**INSTRUCTIONS FOR THE TASK**
Below are some entries. Copy each line that holds the string "orbit".

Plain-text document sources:
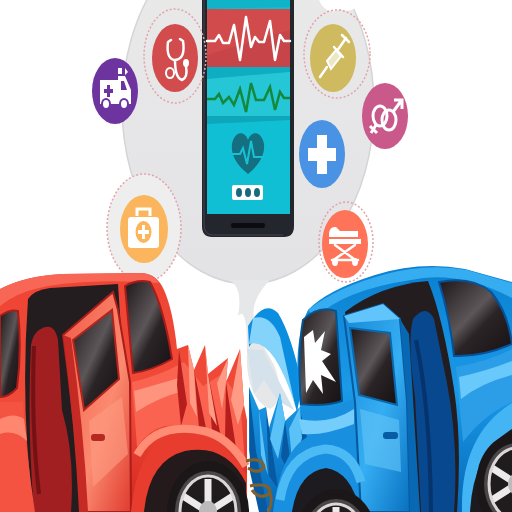
<!DOCTYPE html>
<html lang="en">
<head>
<meta charset="utf-8">
<title>Emergency health app and car crash</title>
<style>
:root{--paper:#fff;--bubble:#e6e6e7;--ink:#24262d;--cyan:#10bfd2;--teal:#0a9fb3;--alert:#d14a4c;--red:#e8392c;--red-light:#fb7a62;--red-dark:#9c1a1a;--blue:#0a86d8;--blue-light:#3fb4f5;--blue-dark:#06458c;--glass:#2b2426}
html,body{margin:0;background:var(--paper);overflow:hidden}
svg{display:block;width:512px;height:512px}
.orbit{fill:none;stroke:#e3a3a8;stroke-width:1.5;stroke-dasharray:2 2}
.white{fill:#fff}
.line{fill:none;stroke:#fff;stroke-width:2.5;stroke-linecap:round;stroke-linejoin:round}
.cabin{fill:#241d1f}
</style>
</head>
<body>
<svg viewBox="0 0 512 512" role="img" aria-label="Phone with health readings in a speech bubble above two crashed cars">
<defs>
<linearGradient id="redBody" x1="0" y1="0" x2="0" y2="1"><stop offset="0" stop-color="#ee4434"/><stop offset=".55" stop-color="#f04a38"/><stop offset="1" stop-color="#d3261f"/></linearGradient>
<linearGradient id="redDoor" x1="0" y1="0" x2="1" y2="1"><stop offset="0" stop-color="#f25a47"/><stop offset=".6" stop-color="#fb8a70"/><stop offset="1" stop-color="#e03a2d"/></linearGradient>
<linearGradient id="blueBody" x1="0" y1="0" x2="0" y2="1"><stop offset="0" stop-color="#0b7fd0"/><stop offset=".5" stop-color="#1a9ae8"/><stop offset="1" stop-color="#0668b8"/></linearGradient>
<linearGradient id="blueDoor" x1="0" y1="0" x2="1" y2="1"><stop offset="0" stop-color="#1687d6"/><stop offset=".55" stop-color="#36aef3"/><stop offset="1" stop-color="#0870c0"/></linearGradient>
<linearGradient id="glass" x1="0" y1="0" x2="1" y2="1"><stop offset="0" stop-color="#1d1719"/><stop offset=".45" stop-color="#5c5658"/><stop offset=".6" stop-color="#2b2426"/><stop offset="1" stop-color="#161113"/></linearGradient>
<linearGradient id="bubbleTone" x1="0" y1="0" x2="0" y2="1"><stop offset="0" stop-color="#eaeaeb"/><stop offset="1" stop-color="#e3e3e5"/></linearGradient>
<g id="wheel">
<ellipse rx="41" ry="51" fill="#1b1719"/><ellipse rx="33" ry="41" fill="#4a4647"/><ellipse rx="29" ry="37" fill="#201c1e"/>
<g id="spokes" stroke="#eceaea" stroke-width="7"><path d="M0-33V33M-25-16L25 16M-25 16L25-16"/></g>
<ellipse rx="28" ry="36" fill="none" stroke="#d9d7d7" stroke-width="3"/><ellipse rx="9" ry="11" fill="#bdbaba"/>
</g>
</defs>

<g id="speech-bubble">
<ellipse cx="248" cy="106" rx="126" ry="178" fill="url(#bubbleTone)" stroke="#d5d5d7" stroke-width="1.5"/>
<path d="M319 0C323 10 332 14 340 9C348 14 360 8 361 0Z" fill="#fff"/>
<path d="M228 280C240 284 241 300 238 316C246 306 247 330 247 352C246 374 250 400 270 409C281 405 282 384 274 365C260 340 246 318 258 296Q262 288 270 280Z" fill="#e6e7e9"/>
</g>

<g id="phone">
<path d="M202 0H294V226Q294 237 284 237H212Q202 237 202 226Z" fill="#24262d"/>
<path d="M204 0V224Q204 235 213 235H283" fill="none" stroke="#444750"/>
<rect x="207" y="0" width="83" height="214" fill="#0cc0d3"/>
<path d="M207 0H290V7L207 9Z" fill="#0fb4c9"/>
<rect x="207" y="9" width="83" height="58" fill="#d14a4c"/>
<path d="M207 55L290 30V67H207Z" fill="#bd4145" opacity=".5"/>
<rect x="207" y="67" width="83" height="49" fill="#25c6d6"/>
<path d="M207 67H290V72L207 79Z" fill="#0fadc1"/>
<rect x="207" y="116" width="83" height="98" fill="#11bfd4"/>
<path d="M207 116H290V120L207 124Z" fill="#0da6ba"/>
<path class="line" d="M207 41H215L219 35L223 43H229L234 25L240 60L246 17L251 47L255 37L259 42H264L270 21L275 60L280 35L284 41H290"/>
<path d="M207 99H215L219 94L223 103L229 97L234 105L240 89L246 112L251 83L256 100H264L270 87L275 110L280 92L284 98H290" fill="none" stroke="#14893d" stroke-width="2.5"/>
<path d="M248 174C234 163 231 153 232 144C235 130 245 131 248 140C251 131 261 130 264 144C265 154 260 164 248 174Z" fill="#146f80"/>
<path d="M231 154H240L243 148L247 164L251 141L254 157H265" fill="none" stroke="#18c2d4" stroke-width="2"/>
<rect class="white" x="232" y="185" width="31" height="15" rx="2"/>
<g fill="#176b7d"><ellipse cx="239" cy="192.5" rx="3" ry="4.5"/><ellipse cx="248" cy="192.5" rx="3" ry="4.5"/><ellipse cx="257" cy="192.5" rx="3" ry="4.5"/></g>
<rect x="231" y="223" width="34" height="5" rx="2" fill="#0b0c10"/>
</g>

<g id="stethoscope">
<ellipse class="orbit" cx="175" cy="56" rx="31" ry="47"/><ellipse cx="175" cy="58" rx="23" ry="34" fill="#d24b4d"/>
<path class="line" d="M171 40L168 42Q166 58 174 60Q186 60 183 41L180 39M175 60Q175 78 182 80Q188 78 186 66"/>
<ellipse cx="170" cy="73" rx="4" ry="5" fill="none" stroke="#fff" stroke-width="2"/><ellipse class="white" cx="186" cy="63" rx="3" ry="4"/>
</g>
<g id="ambulance">
<ellipse cx="115" cy="91" rx="23" ry="33" fill="#6d34a0"/>
<path class="white" d="M100 80H118V76H125L131 90V104H100Z"/><path class="white" d="M118 68H122V74H118ZM112 69L115 74M125 68L128 72L125 75Z"/>
<path d="M121 81H124L127 90H121ZM107 85H110V89H113V93H110V97H107V93H104V89H107Z" fill="#6d34a0"/>
<g fill="#fff" stroke="#6d34a0" stroke-width="2"><ellipse cx="106" cy="104" rx="4" ry="5"/><ellipse cx="124" cy="104" rx="4" ry="5"/></g>
</g>
<g id="first-aid">
<ellipse cx="144" cy="228" rx="37" ry="54" fill="#eeeeef"/><ellipse class="orbit" cx="144" cy="228" rx="37" ry="54"/><ellipse cx="144" cy="229" rx="24" ry="34" fill="#fbb55c"/>
<rect class="white" x="128" y="217" width="31" height="31" rx="3"/><path d="M137 216V209H150V216" fill="none" stroke="#fff" stroke-width="3"/>
<ellipse cx="143.500" cy="232" rx="8" ry="11" fill="#fbb55c"/><path class="white" d="M142 225H145V230H149V234H145V239H142V234H138V230H142Z"/>
</g>
<g id="syringe">
<ellipse class="orbit" cx="337" cy="54" rx="33" ry="44"/><ellipse cx="333" cy="58" rx="23" ry="34" fill="#cfba5f"/>
<path class="line" d="M320 77L327 67M337 51L346 38M342 35L349 42M334 47L343 57"/><path d="M327 61L336 50L341 56L331 69Z" fill="#eee7c5" stroke="#fff" stroke-width="2"/>
</g>
<g id="gender-symbols">
<ellipse cx="385" cy="116" rx="23" ry="33" fill="#c9598a"/>
<g fill="none" stroke="#fff" stroke-width="3"><ellipse cx="380" cy="116" rx="7" ry="10"/><ellipse cx="389" cy="120" rx="7" ry="10"/><path d="M376 125L371 133M370 126L377 133M393 112L401 101M394 100H402V109"/></g>
</g>
<g id="medical-cross"><ellipse cx="322" cy="154" rx="23" ry="34" fill="#4a93e4"/><path class="white" d="M317 135H327V148H336V161H327V174H317V161H308V148H317Z"/></g>
<g id="stretcher">
<ellipse class="orbit" cx="346" cy="242" rx="27" ry="40"/><ellipse cx="345" cy="244" rx="23" ry="34" fill="#ff7358"/>
<path class="white" d="M329 233Q330 226 336 227L340 231H358V237H329ZM329 239H361V244H329Z"/><path class="line" d="M335 245L354 259M355 245L335 259M332 260H358"/>
<ellipse class="white" cx="335" cy="262" rx="3" ry="4"/><ellipse class="white" cx="355" cy="262" rx="3" ry="4"/>
</g>

<g id="red-car">
<path d="M0 289Q25 276 62 274L142 273Q157 274 164 290Q173 310 177 349L188 345L194 370L205 345L208 374L228 358L226 382L240 349L244 405L247 420V512H0Z" fill="url(#redBody)"/>
<path d="M0 289Q25 276 62 274L142 273Q153 274 159 283Q85 278 39 288Q16 293 0 306Z" fill="#f86755"/>
<path d="M0 316Q10 309 18 311Q22 350 17 388Q9 397 0 397Z" fill="url(#glass)" stroke="#a81d1a" stroke-width="2"/>
<path class="cabin" d="M28 299Q34 290 50 288L118 284L125 390L124 512H34Q20 410 28 299Z"/>
<path d="M39 330Q54 320 58 340L62 410Q75 455 71 512H34Q27 425 31 345Q33 334 39 330Z" fill="#a11f20"/>
<path d="M34 346Q31 425 39 494" fill="none" stroke="#741114" stroke-width="4"/>
<path d="M63 335L113 292L118 310L130 382L131 512H82Q76 430 63 335Z" fill="url(#redDoor)" stroke="#a91d1a" stroke-width="2"/>
<path d="M63 335L71 338Q84 430 88 512H79Q75 428 63 335Z" fill="#c62a24"/>
<path d="M73 340L112 310L119 379L84 410Z" fill="url(#glass)" stroke="#b4241d" stroke-width="2"/>
<path d="M89 421L122 397L128 454L93 487Z" fill="#fd9a80" opacity=".65"/><rect x="91" y="434" width="14" height="7" rx="3" fill="#b62921"/>
<path d="M125 286Q137 279 150 282Q164 308 172 359Q151 371 133 373Z" fill="url(#glass)" stroke="#aa1c1a" stroke-width="2"/>
<path d="M132 382Q159 376 184 362L203 386L222 374L240 400L245 461Q208 421 165 426Q149 430 137 447Z" fill="#f9634f"/>
<path d="M134 391Q162 383 182 377L184 391Q159 397 136 412Z" fill="#ff947e"/>
<g fill="#b51e1c"><path d="M179 350L187 404L181 426L177 385ZM194 370L207 433L199 428ZM208 374L221 437L212 432ZM226 382L236 448L225 440Z"/></g>
<g fill="#ff9a85"><path d="M188 345L194 370L197 417L190 403ZM205 345L208 374L217 426L209 413ZM228 358L226 382L222 409L217 383ZM240 349L244 405L238 425L231 400Z"/></g>
<path d="M131 512Q136 450 171 434Q217 427 247 475V512H154L160 475Q149 487 148 512Z" fill="#e83c2e"/>
<path d="M137 455Q156 421 204 431Q229 437 246 466" fill="none" stroke="#ff8d75" stroke-width="8"/>
<path d="M144 512Q149 460 185 451Q226 443 246 483V512Z" fill="#241a1c"/><use href="#wheel" x="208" y="512"/>
<path d="M0 402H23Q27 460 35 512H0Z" fill="#f35340"/><path d="M0 419Q14 412 24 419L27 441Q14 429 0 434Z" fill="#ff876f"/>
</g>

<g id="blue-car">
<path d="M248 326Q264 299 278 313Q292 336 302 386L297 412Q279 345 264 325L249 347Z" fill="#0c8ee0"/>
<path d="M253 318Q270 313 280 337L295 405Q273 336 249 344Z" fill="#83d3fa"/>
<path d="M247 349L263 350L284 391L294 410L278 401L264 380L254 394Z" fill="#d5e2ec"/>
<path d="M249 387L259 410L266 407L268 431L280 393L285 421L300 407Q292 342 308 310Q327 290 375 275Q420 261 465 269L512 282V512H269L254 483L249 450Z" fill="url(#blueBody)"/>
<path d="M308 310Q337 287 386 274Q427 263 467 270L512 283V298Q458 270 411 280Q344 290 315 318Z" fill="#36adf0"/>
<path d="M303 320Q318 305 336 311L342 401Q325 407 301 404Q297 356 303 320Z" fill="url(#glass)" stroke="#075493" stroke-width="2"/>
<path class="white" d="M304 337L313 330L315 343L325 331L321 350L331 354L322 361L336 382L321 375L323 394L313 380L306 393Z"/>
<path class="cabin" d="M345 312Q380 285 428 281Q443 318 454 389Q462 441 457 512H387L348 342Z"/>
<path d="M413 319Q426 303 434 319L447 383Q459 447 454 512H421L415 397Q407 341 413 319Z" fill="#07488f"/>
<path d="M416 340Q430 407 431 512" fill="none" stroke="#06336c" stroke-width="4"/>
<path d="M344 316L383 304L400 319L407 401L410 512H361L355 402Z" fill="url(#blueDoor)" stroke="#075a9f" stroke-width="2"/>
<path d="M344 316L383 304L400 319L349 323Z" fill="#61c4fa"/>
<path d="M350 328L390 333L397 405L359 395Z" fill="url(#glass)" stroke="#0869b0" stroke-width="2"/>
<path d="M360 409L399 420L401 472L365 464Z" fill="#60c3f8" opacity=".65"/><rect x="383" y="432" width="15" height="7" rx="3" fill="#075ca4"/>
<path d="M400 319L409 334L420 512H410L407 401Z" fill="#0868b3"/>
<path d="M439 282Q472 276 491 292Q508 312 512 344Q482 357 454 356Q450 318 439 282Z" fill="url(#glass)" stroke="#07529a" stroke-width="2"/>
<path d="M456 367Q490 361 512 349V402Q483 415 463 442Z" fill="#2b9ee7"/><path d="M459 377Q487 371 512 361V375Q481 383 461 399Z" fill="#6ac9fb"/>
<path d="M462 512Q460 435 512 403V433Q474 458 475 512Z" fill="#43b5f4"/>
<path d="M470 512Q473 452 512 429V512Z" fill="#1c1a1f"/><use href="#wheel" x="517" y="484"/>
<g fill="#075aa1"><path d="M249 387L256 451L268 512H259L250 472ZM266 407L278 489L269 476ZM285 421L293 481L281 457ZM301 411L311 452L298 461Z"/></g>
<g fill="#5bc2f7"><path d="M259 410L268 475L261 455ZM280 393L285 421L278 459L270 439ZM300 407L302 438L293 471L289 429Z"/></g>
<path d="M300 411Q326 414 353 399L360 512H273Q280 453 307 437Z" fill="#188fdf"/>
<path d="M299 419Q330 425 354 409V424Q324 436 302 434Z" fill="#74cdfb"/>
<path d="M280 500Q287 454 325 449Q352 450 361 482" fill="none" stroke="#4cbaf5" stroke-width="9"/>
<path d="M292 512Q298 472 326 468Q352 472 360 512Z" fill="#1d1b20"/><use href="#wheel" x="336" y="540"/>
</g>
<path id="loose-spring" d="M246 461Q262 457 264 467Q258 475 248 468M250 486Q271 482 270 493Q260 501 252 490M267 486Q275 500 268 512" fill="none" stroke="#80602d" stroke-width="3"/>
</svg>
</body>
</html>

**ANSWER BOX**
.orbit{fill:none;stroke:#e3a3a8;stroke-width:1.5;stroke-dasharray:2 2}
<ellipse class="orbit" cx="175" cy="56" rx="31" ry="47"/><ellipse cx="175" cy="58" rx="23" ry="34" fill="#d24b4d"/>
<ellipse cx="144" cy="228" rx="37" ry="54" fill="#eeeeef"/><ellipse class="orbit" cx="144" cy="228" rx="37" ry="54"/><ellipse cx="144" cy="229" rx="24" ry="34" fill="#fbb55c"/>
<ellipse class="orbit" cx="337" cy="54" rx="33" ry="44"/><ellipse cx="333" cy="58" rx="23" ry="34" fill="#cfba5f"/>
<ellipse class="orbit" cx="346" cy="242" rx="27" ry="40"/><ellipse cx="345" cy="244" rx="23" ry="34" fill="#ff7358"/>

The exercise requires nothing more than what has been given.